● **What is being asked**
Search the records for the word "frame" and pick out every line that has it.
= Beginning of Section =
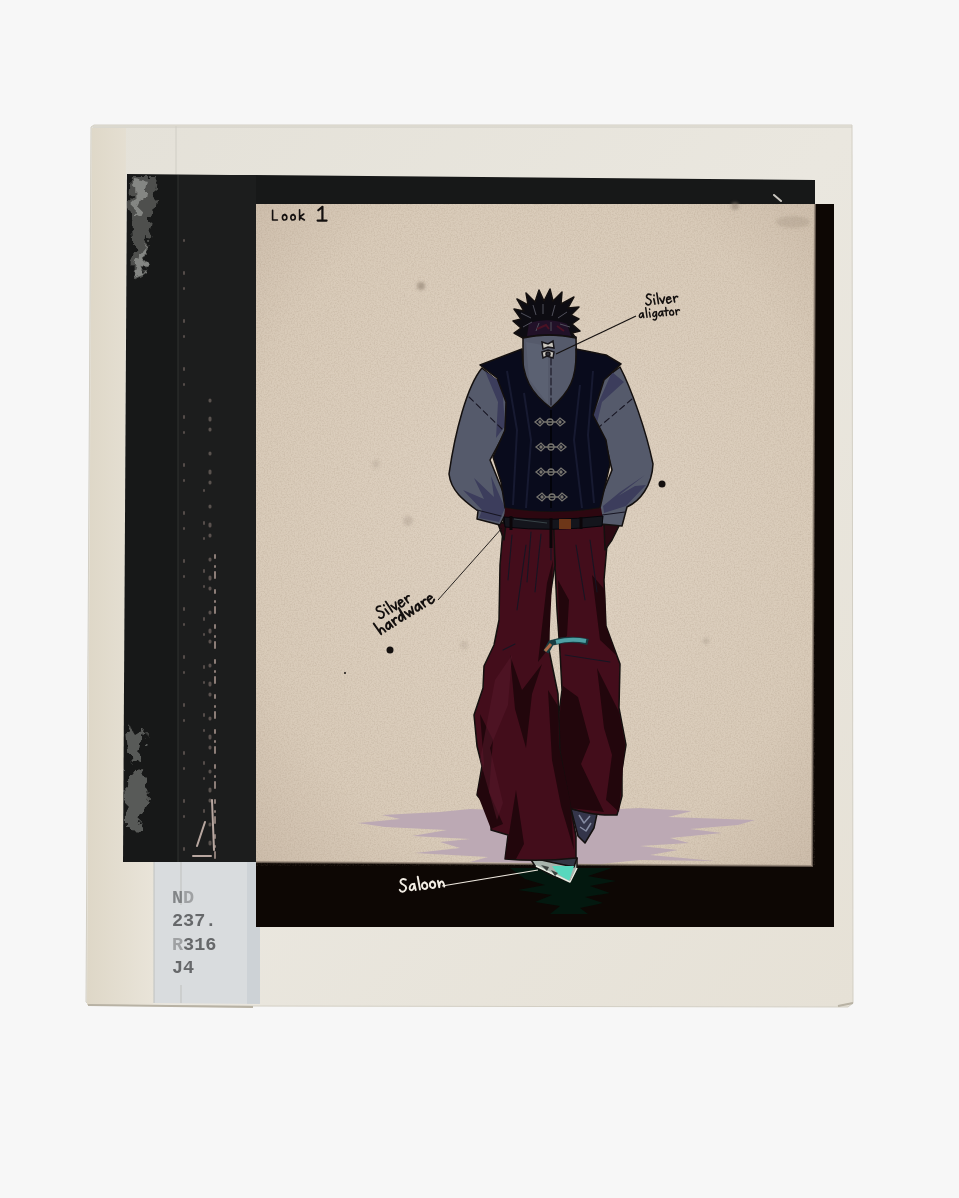
<!DOCTYPE html>
<html lang="en">
<head>
<meta charset="utf-8">
<title>Look 1 – fashion sketch</title>
<style>
:root{--page:#f7f7f7;--frame:#e8e5dc;--film:#171818;--panel:#0d0704;--paper:#d9cbb9;--label:#d9dcde;--type:#66686a;--ink:#14100f;--wine:#430d1b;--wine-dark:#22060c;--vest:#090b1c;--shirt:#555a6b;--shirt-shade:#3c3d5c;--lilac:#bca9b4;--teal:#58d8bd}
html,body{margin:0;height:100%;overflow:hidden;background:var(--page)}
svg{display:block;width:959px;height:1198px}
.call-number{font:bold 18.5px "Liberation Mono","Noto Sans Mono",monospace;fill:var(--type)}
.lettering{fill:none;stroke:var(--ink);stroke-width:2.7;stroke-linecap:round;stroke-linejoin:round}
.leader{fill:none;stroke:var(--ink);stroke-width:1.2}
.outline{stroke:var(--ink);stroke-width:1.5;stroke-linejoin:round}
.seam{fill:none;stroke:#171522;stroke-width:1.1;stroke-linecap:round}
.fold{fill:var(--wine-dark)}
</style>
</head>
<body>
<svg viewBox="0 0 959 1198" xmlns="http://www.w3.org/2000/svg">
<defs>
  <filter id="grain" x="0" y="0" width="100%" height="100%">
    <feTurbulence type="fractalNoise" baseFrequency=".7" numOctaves="2" seed="4"/>
    <feColorMatrix values="0 0 0 0 .3  0 0 0 0 .22  0 0 0 0 .15  .9 0 0 0 -.34"/>
  </filter>
  <filter id="scuff" x="-10%" y="-10%" width="120%" height="120%">
    <feTurbulence type="fractalNoise" baseFrequency=".09" numOctaves="3" seed="8" result="n"/>
    <feDisplacementMap in="SourceGraphic" in2="n" scale="16"/>
  </filter>
  <filter id="soft"><feGaussianBlur stdDeviation="1.6"/></filter>
  <radialGradient id="paper-tone" cx=".5" cy=".48" r=".75">
    <stop offset="0" stop-color="#dfd2c2"/><stop offset=".7" stop-color="#d9cbb9"/><stop offset="1" stop-color="#cbbba9"/>
  </radialGradient>
  <linearGradient id="frame-tone" x2="1" y2="1">
    <stop offset="0" stop-color="#e4e1d8"/><stop offset=".5" stop-color="#eae7df"/><stop offset="1" stop-color="#e6e1d6"/>
  </linearGradient>
  <linearGradient id="frame-edge" x2="1"><stop offset="0" stop-color="#ded7c7"/><stop offset="1" stop-color="#e9e4d9"/></linearGradient>
  <!-- hand lettering -->
  <path id="S" d="M10-16C4-20 0-14 4-11S11-6 8-2S1 0 0-3"/>
  <path id="i" d="M2-9L3 0M3-14v-1"/>
  <path id="l" d="M2-18L3 0"/>
  <path id="v" d="M0-9L4 0L8-10"/>
  <path id="e" d="M1-5L8-6C8-11 1-11 1-4S6 1 9-2"/>
  <path id="r" d="M1-9L2 0M2-5C3-9 6-10 8-8"/>
  <path id="h" d="M1-18L2 0C3-9 9-11 9 0"/>
  <path id="a" d="M8-8C3-11-1-3 2-1S8-4 8-9L9 0"/>
  <path id="d" d="M8-8C3-11-1-3 2-1S8-4 9-18V0"/>
  <path id="w" d="M0-9L3 0L6-7L9 0L12-10"/>
  <path id="g" d="M8-8C3-11-1-3 2-1S8-4 8-9C9 6 5 8 1 5"/>
  <path id="t" d="M4-15V0M0-9H8"/>
  <path id="o" d="M5-9C-1-9-1 0 4 0S9-8 4-9"/>
  <path id="n" d="M1-9L2 0C3-9 9-11 9 0"/>
  <path id="L" d="M1-16V0H9"/>
  <path id="k" d="M1-17V0M8-10L1-5L9 0"/>
  <path id="one" d="M1-15L7-20V0M0 0H13"/>
  <g id="silver"><use href="#S"/><use href="#i" x="12"/><use href="#l" x="18"/><use href="#v" x="24"/><use href="#e" x="34"/><use href="#r" x="46"/></g>
  <g id="clasp" fill="none" stroke="#77756f" stroke-width="1.3">
    <path d="M-15 0l5-4 4 4-4 4zM15 0l-5-4-4 4 4 4zM-6 0H6"/><circle r="3"/><circle cx="-10" r="1" fill="#aaa48e"/><circle cx="10" r="1" fill="#aaa48e"/>
  </g>
</defs>

<rect id="page" width="959" height="1198" fill="var(--page)"/>

<g id="card-frame">
  <path d="M91 127L94 125L852 125L853 1003L848 1007L253 1006L90 1005L86 1002Z" fill="url(#frame-tone)" stroke="#d3cfc4"/>
  <path d="M92 128H126L124 862H153V1005H87Z" fill="url(#frame-edge)"/>
  <path d="M176 126V175M93 127H852" stroke="#d0cec5" fill="none"/>
  <path d="M88 1005L253 1007M838 1006L853 1003" stroke="#b8b2a4" stroke-width="2"/>
</g>

<g id="film-window">
  <path d="M127 174L815 180V862H123Z" fill="var(--film)"/>
  <path d="M178 175H256V862H178Z" fill="#1c1d1d"/>
  <path d="M178 175V862" stroke="#303231"/>
  <g filter="url(#scuff)" fill="#a9aaa7">
    <path d="M132 176H157L153 215L148 240L143 275L134 280L133 240L130 205Z" opacity=".38"/>
    <path d="M134 178L147 180L142 206L135 220ZM141 250L146 244L142 274L133 277Z" opacity=".6"/>
    <path d="M128 724L135 735L145 729L139 755L132 765ZM126 772L145 770L147 798L140 829L127 828Z" opacity=".45"/>
  </g>
  <g fill="none" stroke="#8c7d77" stroke-linecap="round">
    <path d="M210 400V850" stroke-dasharray="1 17 2 9 1 23" stroke-width="3" opacity=".55"/>
    <path d="M215 555V860" stroke-dasharray="3 8 1 5 6 12" stroke-width="2"/>
    <path d="M204 490V820M184 240V855" stroke-dasharray="1 31 2 14" stroke-width="2" opacity=".5"/>
    <path d="M212 800L214 850M205 822L197 846M193 856H211" stroke="#b8a7a0" stroke-width="2"/>
    <path d="M774 195L781 201" stroke="#c9c6bf" stroke-width="2"/>
  </g>
</g>

<g id="library-label">
  <path d="M154 862H260V1004L154 1003Z" fill="var(--label)"/>
  <path d="M154 862V1003M181 862V905M181 985V1003" stroke="#bfc0bd" fill="none"/>
  <path d="M247 862H260V1004H247Z" fill="#c9cfd3" opacity=".7"/>
  <text class="call-number"><tspan x="172" y="903" opacity=".75">N</tspan><tspan opacity=".5">D</tspan><tspan x="172" y="926">237.</tspan><tspan x="172" y="950" opacity=".5">R</tspan><tspan>316</tspan><tspan x="172" y="973">J4</tspan></text>
</g>

<rect id="backing-panel" x="256" y="204" width="578" height="723" fill="var(--panel)"/>

<g id="sketch-paper">
  <path id="sheet" d="M256 204H815L812 866L256 862Z" fill="url(#paper-tone)"/>
  <path d="M256 204H815L812 866L256 862Z" filter="url(#grain)" opacity=".45"/>
  <path d="M256 862L812 866L815 204" fill="none" stroke="#8a7c70" stroke-width="2" opacity=".7"/>
  <g filter="url(#soft)" fill="#8f8172">
    <circle cx="421" cy="286" r="4" opacity=".6"/><circle cx="735" cy="206" r="4" opacity=".5"/><ellipse cx="793" cy="222" rx="17" ry="6" opacity=".25"/><circle cx="408" cy="521" r="5" opacity=".25"/><circle cx="376" cy="464" r="4" opacity=".2"/><circle cx="464" cy="645" r="4" opacity=".2"/><circle cx="706" cy="641" r="3" opacity=".3"/>
  </g>
  <g fill="var(--ink)"><circle cx="390" cy="650" r="3.5"/><circle cx="662" cy="484" r="3.5"/><circle cx="345" cy="673" r="1"/></g>
</g>

<g id="floor-shadow">
  <path fill="var(--lilac)" d="M358 823L400 819L382 815L440 812L470 809L560 812L640 808L692 811L668 817L755 820L738 825L690 829L722 833L670 838L689 843L640 846L678 850L650 855L715 861L640 860L600 864L470 862L488 857L415 853L460 848L440 842L470 839L412 836L447 830L385 827Z"/>
  <path fill="#03180f" d="M510 868H612L588 876L616 881L590 886L610 893L585 897L603 903L580 908L588 914H550L560 906L535 902L552 895L518 890L545 885L525 879Z"/>
</g>

<g id="figure" role="img" aria-label="Headless-collar fashion figure in a dark vest, grey shirt and wide wine trousers">
  <g id="shoes" class="outline">
    <path d="M571 809L597 814L594 828L585 843L578 836Z" fill="#34354a"/>
    <path d="M579 815l5 8 6-7M580 827l6 4 5-8" fill="none" stroke="#858ba2"/>
    <path d="M530 858H577L577 869L570 882L553 876L535 866Z" fill="#a8b4ad"/>
    <path d="M532 858H577L574 867L555 863Z" fill="#333744"/>
    <path d="M552 866L574 866L569 881L558 874Z" fill="var(--teal)" stroke="none"/>
    <path d="M536 866L570 882L577 868" fill="none" stroke="#e8ece2"/>
    <path d="M541 865l8 2-2 4zM551 870l7 3-3 3z" fill="#3b423f" stroke="none"/>
  </g>

  <g id="trousers">
    <path class="outline" fill="var(--wine)" d="M552 525L555 565L557 610L560 652L562 690L556 735L563 770L570 808Q592 816 617 815L622 796L622 770L626 745L619 708L620 664L606 626L604 580L607 545L602 508H550Z"/>
    <path class="fold" d="M563 686L578 697L590 742L581 764L604 812L570 808L557 738ZM597 668L619 712L625 745L619 812L606 800L612 755L604 728ZM558 580L569 600L567 636L559 642ZM592 575L605 590L606 626L616 655L600 640Z"/>
    <path class="outline" fill="var(--wine)" d="M505 505L500 565L499 620L494 645L484 666L483 688L474 715L477 746L482 766L477 795L492 814L491 830L508 835L505 859Q540 862 576 858L576 836L571 810L560 752L558 694L549 650L548 610L555 565L553 505Z"/>
    <path class="fold" d="M510 655L522 690L542 664L532 694L526 748L515 709ZM480 714L493 740L489 792L503 824L491 829L477 793L484 764ZM548 690L558 706L559 748L570 800L574 850L561 806L552 760ZM509 834L516 790L524 844L516 859H505ZM547 583L553 560L549 648L538 662Z"/>
    <path d="M480 760L495 680L512 655L508 705L490 748L503 803L497 820Z" fill="#56182a" opacity=".55"/>
    <path class="seam" d="M512 535L508 580M526 545L517 610M531 532L527 582M541 534L535 592M576 545L585 600M590 540L597 592M551 530V560M503 650L515 644M565 655L610 662"/>
    <path d="M546 652L551 643Q570 637 588 642" fill="none" stroke="#163b40" stroke-width="6"/>
    <path d="M556 642Q571 638 586 641" fill="none" stroke="#4fa0a4" stroke-width="4"/>
    <path d="M545 651L551 644" stroke="#ad6b47" stroke-width="3"/>
  </g>

  <g id="hands" class="outline" fill="#2b0912"><path d="M497 521L506 524L504 540ZM604 524H620L612 540L605 550Z"/></g>

  <g id="sleeves" class="outline" fill="var(--shirt)">
    <path d="M482 368C467 386 455 432 449 474C451 492 466 502 478 511L477 519L500 525L508 509L503 492L490 460L505 432L508 390Z"/>
    <path d="M620 367C631 388 646 430 653 464C652 486 640 501 627 507L622 526L601 524L598 505L612 470L605 440L592 415L600 382Z"/>
    <g fill="var(--shirt-shade)" stroke="none">
      <path d="M485 371L502 383L505 426L496 438L498 402ZM463 490L484 499L474 478L494 497L491 476L505 508L499 522L479 518L482 510ZM612 372L624 382L602 402L597 423L593 415ZM645 475L618 496L635 486L646 485L626 506L604 513L603 506L620 492Z"/>
    </g>
    <path class="seam" d="M469 397L502 429" stroke-dasharray="6 4"/><path class="seam" d="M632 399L599 427" stroke-dasharray="6 4"/>
    <path class="seam" d="M477 510L501 516M602 515L625 512"/>
  </g>

  <g id="vest">
    <path class="outline" fill="var(--shirt)" d="M523 337Q549 333 576 337L577 385L551 410L523 385Z"/>
    <path d="M526 342L548 346V404L529 379Z" fill="#62687a" opacity=".5"/>
    <path class="seam" d="M551 358V405" stroke-dasharray="7 3"/>
    <path class="outline" fill="var(--vest)" d="M480 365L522 349C522 378 531 393 551 408C570 392 577 378 576 349L606 355L621 364L604 380L593 415L606 440L610 464L600 508Q552 516 505 508L501 482L493 457L505 430L506 402L497 378Z"/>
    <path d="M507 371L517 430L513 505M524 393L531 440L526 508M580 385L574 440L582 508M593 371L588 435L594 503" fill="none" stroke="#171a31" stroke-width="2"/>
    <path d="M551 410V508" stroke="#02030a" stroke-width="2"/>
    <use href="#clasp" x="550" y="422"/><use href="#clasp" x="551" y="447"/><use href="#clasp" x="551" y="472"/><use href="#clasp" x="552" y="497"/>
  </g>

  <g id="belt">
    <path d="M505 508Q552 516 601 508L603 519H504Z" fill="#2d0710"/>
    <path d="M504 517Q552 522 603 516L602 526Q552 532 505 527Z" fill="#14151c" stroke="#05050a"/>
    <rect x="559" y="519" width="12" height="10" fill="#6d3618"/>
    <path d="M511 516V530M551 518V548M581 517V529" stroke="#0b0508" stroke-width="3"/>
    <path d="M514 519L547 523" stroke="#384347"/>
  </g>

  <g id="hair">
    <path class="outline" fill="#0d0c12" d="M523 338L514 333L521 328L513 321L521 319L514 309L524 311L517 299L528 305L526 293L535 302L539 290L544 301L550 289L553 301L562 292L561 304L574 297L568 308L579 307L571 315L579 319L572 324L580 331L572 333L576 338Q549 332 523 338Z"/>
    <path d="M529 323Q548 317 567 324L571 336Q549 332 527 336Z" fill="#211128"/>
    <path d="M523 327l9-5M521 313l10 5M533 305l3 10M543 304v10M555 305l-3 11M567 312l-9 6M570 327l-10-3M539 323l-3 8M551 322v9" stroke="#50505b" fill="none"/>
    <path d="M537 329l9-4 3 4M557 326l7 5" stroke="#4a1224" stroke-width="2" fill="none"/>
  </g>
  <g id="collar-clips" fill="#c8c5bd" stroke="#17151a" stroke-width="1.5">
    <path d="M542 342L548 344L553 341L554 348L548 347L543 349ZM542 352L548 350L554 352L553 358L547 356L543 358Z"/>
    <circle cx="548" cy="354" r="2" fill="#30303a"/>
  </g>
</g>

<g id="notes">
  <g class="leader"><path d="M556 354L636 316"/><path d="M438 600L502 528" stroke-width=".9"/><path d="M442 886L538 870" stroke="#efe9df"/></g>
  <g class="lettering" role="img" aria-label="Look 1" transform="translate(272 220) scale(.6)"><use href="#L"/><use href="#o" x="17"/><use href="#o" x="31"/><use href="#k" x="45"/><use href="#one" transform="translate(76 1) scale(1.15)" stroke-width="3.2"/></g>
  <g class="lettering" role="img" aria-label="Silver" transform="translate(646 305) rotate(-6) scale(.6)"><use href="#silver"/></g>
  <g class="lettering" role="img" aria-label="aligator" transform="translate(639 318) rotate(-5) scale(.54)"><use href="#a"/><use href="#l" x="12"/><use href="#i" x="18"/><use href="#g" x="25"/><use href="#a" x="36"/><use href="#t" x="47"/><use href="#o" x="57"/><use href="#r" x="68"/></g>
  <g class="lettering" role="img" aria-label="Silver" transform="translate(380 619) rotate(-30) scale(.68)"><use href="#silver"/></g>
  <g class="lettering" role="img" aria-label="hardware" transform="translate(380 635) rotate(-32) scale(.72)"><use href="#h"/><use href="#a" x="12"/><use href="#r" x="24"/><use href="#d" x="33"/><use href="#w" x="46"/><use href="#a" x="60"/><use href="#r" x="72"/><use href="#e" x="81"/></g>
  <g class="lettering" style="stroke:#f1ece3" role="img" aria-label="Saloon" transform="translate(400 892) rotate(-7) scale(.72)"><use href="#S"/><use href="#a" x="13"/><use href="#l" x="25"/><use href="#o" x="31"/><use href="#o" x="42"/><use href="#n" x="53"/></g>
</g>
</svg>
</body>
</html>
= End of Section =
● **Task response**
:root{--page:#f7f7f7;--frame:#e8e5dc;--film:#171818;--panel:#0d0704;--paper:#d9cbb9;--label:#d9dcde;--type:#66686a;--ink:#14100f;--wine:#430d1b;--wine-dark:#22060c;--vest:#090b1c;--shirt:#555a6b;--shirt-shade:#3c3d5c;--lilac:#bca9b4;--teal:#58d8bd}
  <linearGradient id="frame-tone" x2="1" y2="1">
  <linearGradient id="frame-edge" x2="1"><stop offset="0" stop-color="#ded7c7"/><stop offset="1" stop-color="#e9e4d9"/></linearGradient>
<g id="card-frame">
  <path d="M91 127L94 125L852 125L853 1003L848 1007L253 1006L90 1005L86 1002Z" fill="url(#frame-tone)" stroke="#d3cfc4"/>
  <path d="M92 128H126L124 862H153V1005H87Z" fill="url(#frame-edge)"/>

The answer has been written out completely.